And then from the unimpressed side:
Home schooling is not without its critics. Some believe it is irresponsible to teach a child in an unstructured environment; that without structure, parents can teach their children anything. For example, some religiously-motivated parents may choose to ignore Darwin’s Theory of Evolution all together.
Home schooling can also be used as a tool of abuse, as without a child being regularly introduced to adults outside of their family, their ability to report what is happening to them in their home life becomes limited.
“We, as a public school, have to meet the same criteria as other schools, we are accountable for what we do,” said Slocum. “We can’t just hide test results, we have standards to meet in order to help kids learn.”
So, if, in the interest of balanced reporting,Â we’re going to include public school viewpoints in an article about homeschooling, it should only be fair, and balanced, to include homeschooling viewpoints in articles about the public schools.
Up and Coming Magazine, Fayetteville, North Carolina, 6 September 2006, Going Back To School
School is back in session and Spring Lake is celebrating the beginning of the semester with a few events. The Greater Spring Lake Optimist Club “Bringing Out the Best in Kids” Golf Tournament, the new Community and Family Fun Day, the Opening Day of Fall Sports, the Fall Clean-up Campaign, and the opening of the Spring Lake Multi-purpose Community Center are just a couple of the happenings this fall.
Nope, no homeschool opinion there.

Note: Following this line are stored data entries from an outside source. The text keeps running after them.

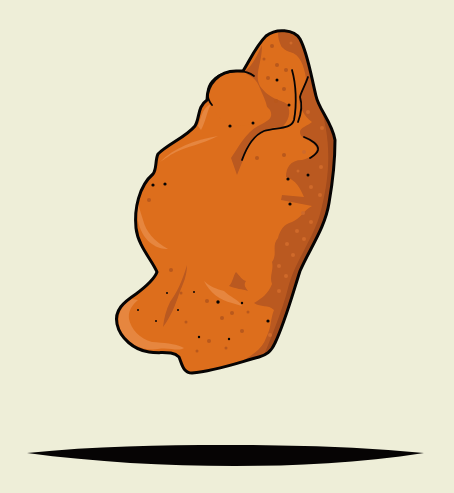
<!DOCTYPE html>
<html lang="en">
<head>
<meta charset="utf-8">
<title>Crispy fried nugget</title>
<style>
:root {
  --cream: #eeeed8;
  --crust: #dd6e1c;
  --shade: #ba5920;
  --deep: #a34b1c;
  --fleck: #b9581c;
  --glow: #e6863f;
  --ink: #060404;
}
html, body { margin: 0; height: 100%; overflow: hidden; background: var(--cream); }
svg { display: block; width: 454px; height: 493px; }
.crust { fill: var(--crust); }
.shade { fill: var(--shade); }
.deep { fill: var(--deep); }
.glow { fill: var(--glow); }
.fleck { fill: var(--fleck); }
.pale-fleck { fill: #cf6a2a; }
.ink { fill: var(--ink); }
.outline { fill: none; stroke: var(--ink); stroke-width: 3; stroke-linejoin: round; }
.crease { fill: none; stroke: var(--ink); stroke-width: 1.8; stroke-linecap: round; stroke-linejoin: round; }
</style>
</head>
<body>
<svg viewBox="0 0 454 493" role="img" aria-label="Fried nugget floating above its shadow">
  <defs>
    <path id="body" d="M243 71C250 60 256 46 266 36C276 28 294 29 300 39C308 54 311 76 316 96C319 110 332 122 335 140C335 162 333 180 329 203C325 228 310 248 300 271C292 296 285 322 275 343C271 352 266 355 259 357C240 362 216 371 192 373C183 373 182 364 179 357C172 350 160 354 149 352C134 350 120 338 117 324C114 310 124 302 136 294C144 288 154 280 157 272C152 260 138 246 136 228C134 209 139 186 153 174C157 169 155 160 158 154C168 144 186 137 195 126C200 118 197 107 207 100C207 84 219 71 236 71Z"/>
    <clipPath id="body-clip"><use href="#body"/></clipPath>
  </defs>

  <rect width="454" height="493" fill="var(--cream)"/>
  <path id="ground-shadow" class="ink" d="M27 453C95 446 160 445 225 445C300 445 360 447 424 453C360 463 295 466 235 466C165 466 95 462 27 453Z"/>

  <g id="nugget">
    <use href="#body" class="crust"/>
    <g clip-path="url(#body-clip)">
      <g id="shading">
        <path class="shade" d="M278 33C288 30 300 35 305 50L316 96L338 130L336 190L318 250L300 275L279 345L262 360L238 364C250 356 262 350 266 338C272 326 270 320 274 310C268 304 261 308 254 303C262 298 268 294 272 284C269 276 274 270 272 262C278 254 271 246 278 238C280 230 284 224 292 222C300 219 304 210 312 206L281 200L282 195L304 197C300 188 296 180 286 177C286 168 290 160 302 160C310 158 318 154 316 147C312 139 300 140 300 132C300 127 308 126 312 122C304 116 300 108 299 100L306 78C304 66 300 54 290 52C282 50 278 42 278 33Z"/>
        <path class="deep" d="M318 100L338 130L336 190L318 250L300 275L279 345L262 360C270 340 282 312 288 288C296 258 316 236 322 206C330 174 332 136 318 100Z"/>
        <path class="shade" d="M245 71C252 66 257 56 262 45C262 64 254 74 260 86C270 100 280 99 287 104C292 112 288 122 282 127C262 127 250 138 247 150L237 175L231 158C238 148 246 132 258 126C268 121 274 118 270 110C262 102 254 86 245 71Z"/>
        <path class="shade" d="M280 37C289 32 299 38 302 51C296 55 285 51 281 46Z"/>
        <path class="shade" d="M187 265C182 282 177 292 170 302C166 310 164 318 163 327C170 318 176 304 179 294C183 284 187 276 187 265Z"/>
        <path class="shade" d="M229 286C233 282 233 276 236 272C240 276 242 280 246 281C243 285 246 288 248 291C242 289 236 289 229 286Z"/>
      </g>
      <g id="highlights">
        <path class="glow" d="M160 162C174 148 194 140 218 136C202 144 186 147 176 152C168 156 165 159 160 162Z"/>
        <path class="glow" d="M198 126C202 114 203 108 211 104C206 114 206 121 201 130Z"/>
        <path class="glow" d="M138 204C135 220 141 236 152 244C157 248 163 249 168 249C154 241 146 232 143 220Z"/>
        <path class="glow" d="M132 299C119 306 115 320 122 333C130 346 145 351 158 349C170 347 178 352 184 348C174 343 164 343 152 342C140 339 131 329 129 319C128 311 132 305 138 300Z"/>
        <path class="glow" d="M204 281C210 293 220 300 232 303L242 306C238 299 230 297 224 291C217 289 210 287 204 281Z"/>
      </g>
      <path id="bump" class="crust" d="M208 100C206 84 218 72 234 72C247 72 255 77 259 86C264 98 270 108 266 116C256 126 238 128 228 124C220 120 214 112 208 100Z"/>
    </g>

    <g id="flecks">
      <g class="fleck">
        <circle cx="272" cy="46" r="2"/><circle cx="264" cy="59" r="1.5"/><circle cx="277" cy="65" r="2"/><circle cx="286" cy="70" r="2"/><circle cx="268" cy="78" r="2"/><circle cx="284" cy="89" r="2"/><circle cx="276" cy="101" r="2"/>
        <circle cx="149" cy="200" r="2"/><circle cx="171" cy="270" r="2"/><circle cx="181" cy="293" r="1.5"/><circle cx="207" cy="301" r="2"/><circle cx="222" cy="318" r="2"/><circle cx="242" cy="331" r="2"/><circle cx="209" cy="341" r="2"/><circle cx="186" cy="322" r="1.5"/><circle cx="232" cy="313" r="2"/><circle cx="197" cy="351" r="1.5"/><circle cx="248" cy="312" r="1.5"/><circle cx="284" cy="155" r="2"/><circle cx="257" cy="158" r="2"/><circle cx="226" cy="348" r="1.5"/>
      </g>
      <g class="pale-fleck">
        <circle cx="291" cy="43" r="1.5"/><circle cx="308" cy="112" r="2"/><circle cx="322" cy="128" r="2"/><circle cx="304" cy="152" r="2"/><circle cx="321" cy="167" r="2"/><circle cx="298" cy="171" r="1.5"/><circle cx="311" cy="187" r="2"/><circle cx="320" cy="195" r="2"/><circle cx="303" cy="213" r="2"/><circle cx="311" cy="222" r="2"/><circle cx="297" cy="231" r="2"/><circle cx="304" cy="239" r="2"/><circle cx="287" cy="244" r="2"/><circle cx="293" cy="255" r="2"/><circle cx="279" cy="266" r="2"/><circle cx="286" cy="276" r="2"/><circle cx="279" cy="291" r="2"/><circle cx="270" cy="335" r="2"/>
      </g>
      <g class="ink">
        <circle cx="277" cy="80" r="1.5"/><circle cx="289" cy="105" r="1.5"/><circle cx="253" cy="123" r="1.5"/><circle cx="230" cy="126" r="1.6"/><circle cx="153" cy="185" r="1.6"/><circle cx="165" cy="184" r="1.6"/><circle cx="288" cy="179" r="1.6"/><circle cx="308" cy="175" r="1.5"/><circle cx="290" cy="204" r="1.6"/><circle cx="218" cy="302" r="1.7"/><circle cx="268" cy="321" r="1.6"/>
        <circle cx="194" cy="292" r="1"/><circle cx="167" cy="293" r="1"/><circle cx="138" cy="310" r="1"/><circle cx="178" cy="310" r="1"/><circle cx="156" cy="321" r="1"/><circle cx="199" cy="337" r="1.2"/><circle cx="229" cy="339" r="1.2"/><circle cx="242" cy="303" r="1.2"/>
      </g>
    </g>

    <g id="creases" class="crease">
      <path d="M292 70C296 84 297 104 294 120C291 130 276 127 264 131C252 136 246 149 242 160"/>
      <path d="M308 77C305 86 301 92 300 97C303 106 301 114 298 122"/>
      <path d="M304 137C312 140 319 145 318 150C317 154 313 156 310 158"/>
      <path d="M212 105C206 98 206 88 212 81C222 70 244 68 254 76"/>
    </g>
    <use href="#body" class="outline"/>
  </g>
</svg>
</body>
</html>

Up and Coming Magazine, Fayetteville, North Carolina, 28 August 2006, Back To School
Every year there are basically two console football games that the sports video game crowd look forward to: Madden and NCAA. While Madden has been the hotter product of the two, NCAA has slowly but surely made a name for itself. This year the franchise takes a nice leap forward into the end zone for a huge score, and the guys over at Madden may want to pay attention.
These two ‘back to school’Â articles at the same site that skewered homeschooling don’t even mention the schools that the local kids are going back to, much less the education the kids will be getting, so it isn’t a surprise that homeschooling opinionsÂ about ‘back to school’ weren’t included. Â The tenor ofÂ Up and Coming MagazineÂ is moreÂ from the ‘county life’ viewpoint, so why theÂ ‘investigative reporter’Â postureÂ about homeschooling?
Homeschoolers are not foreigners invading communities.Â They’re the same people who’ve been there all along, and paying taxes to support those local schools, too.Â
If any opinions about the other guy’s way of schooling should be sought out for ‘fair balance,’Â they should be the opinions of taxpayers about public facilities, and not bureaucrat’s opinions about the people funding them.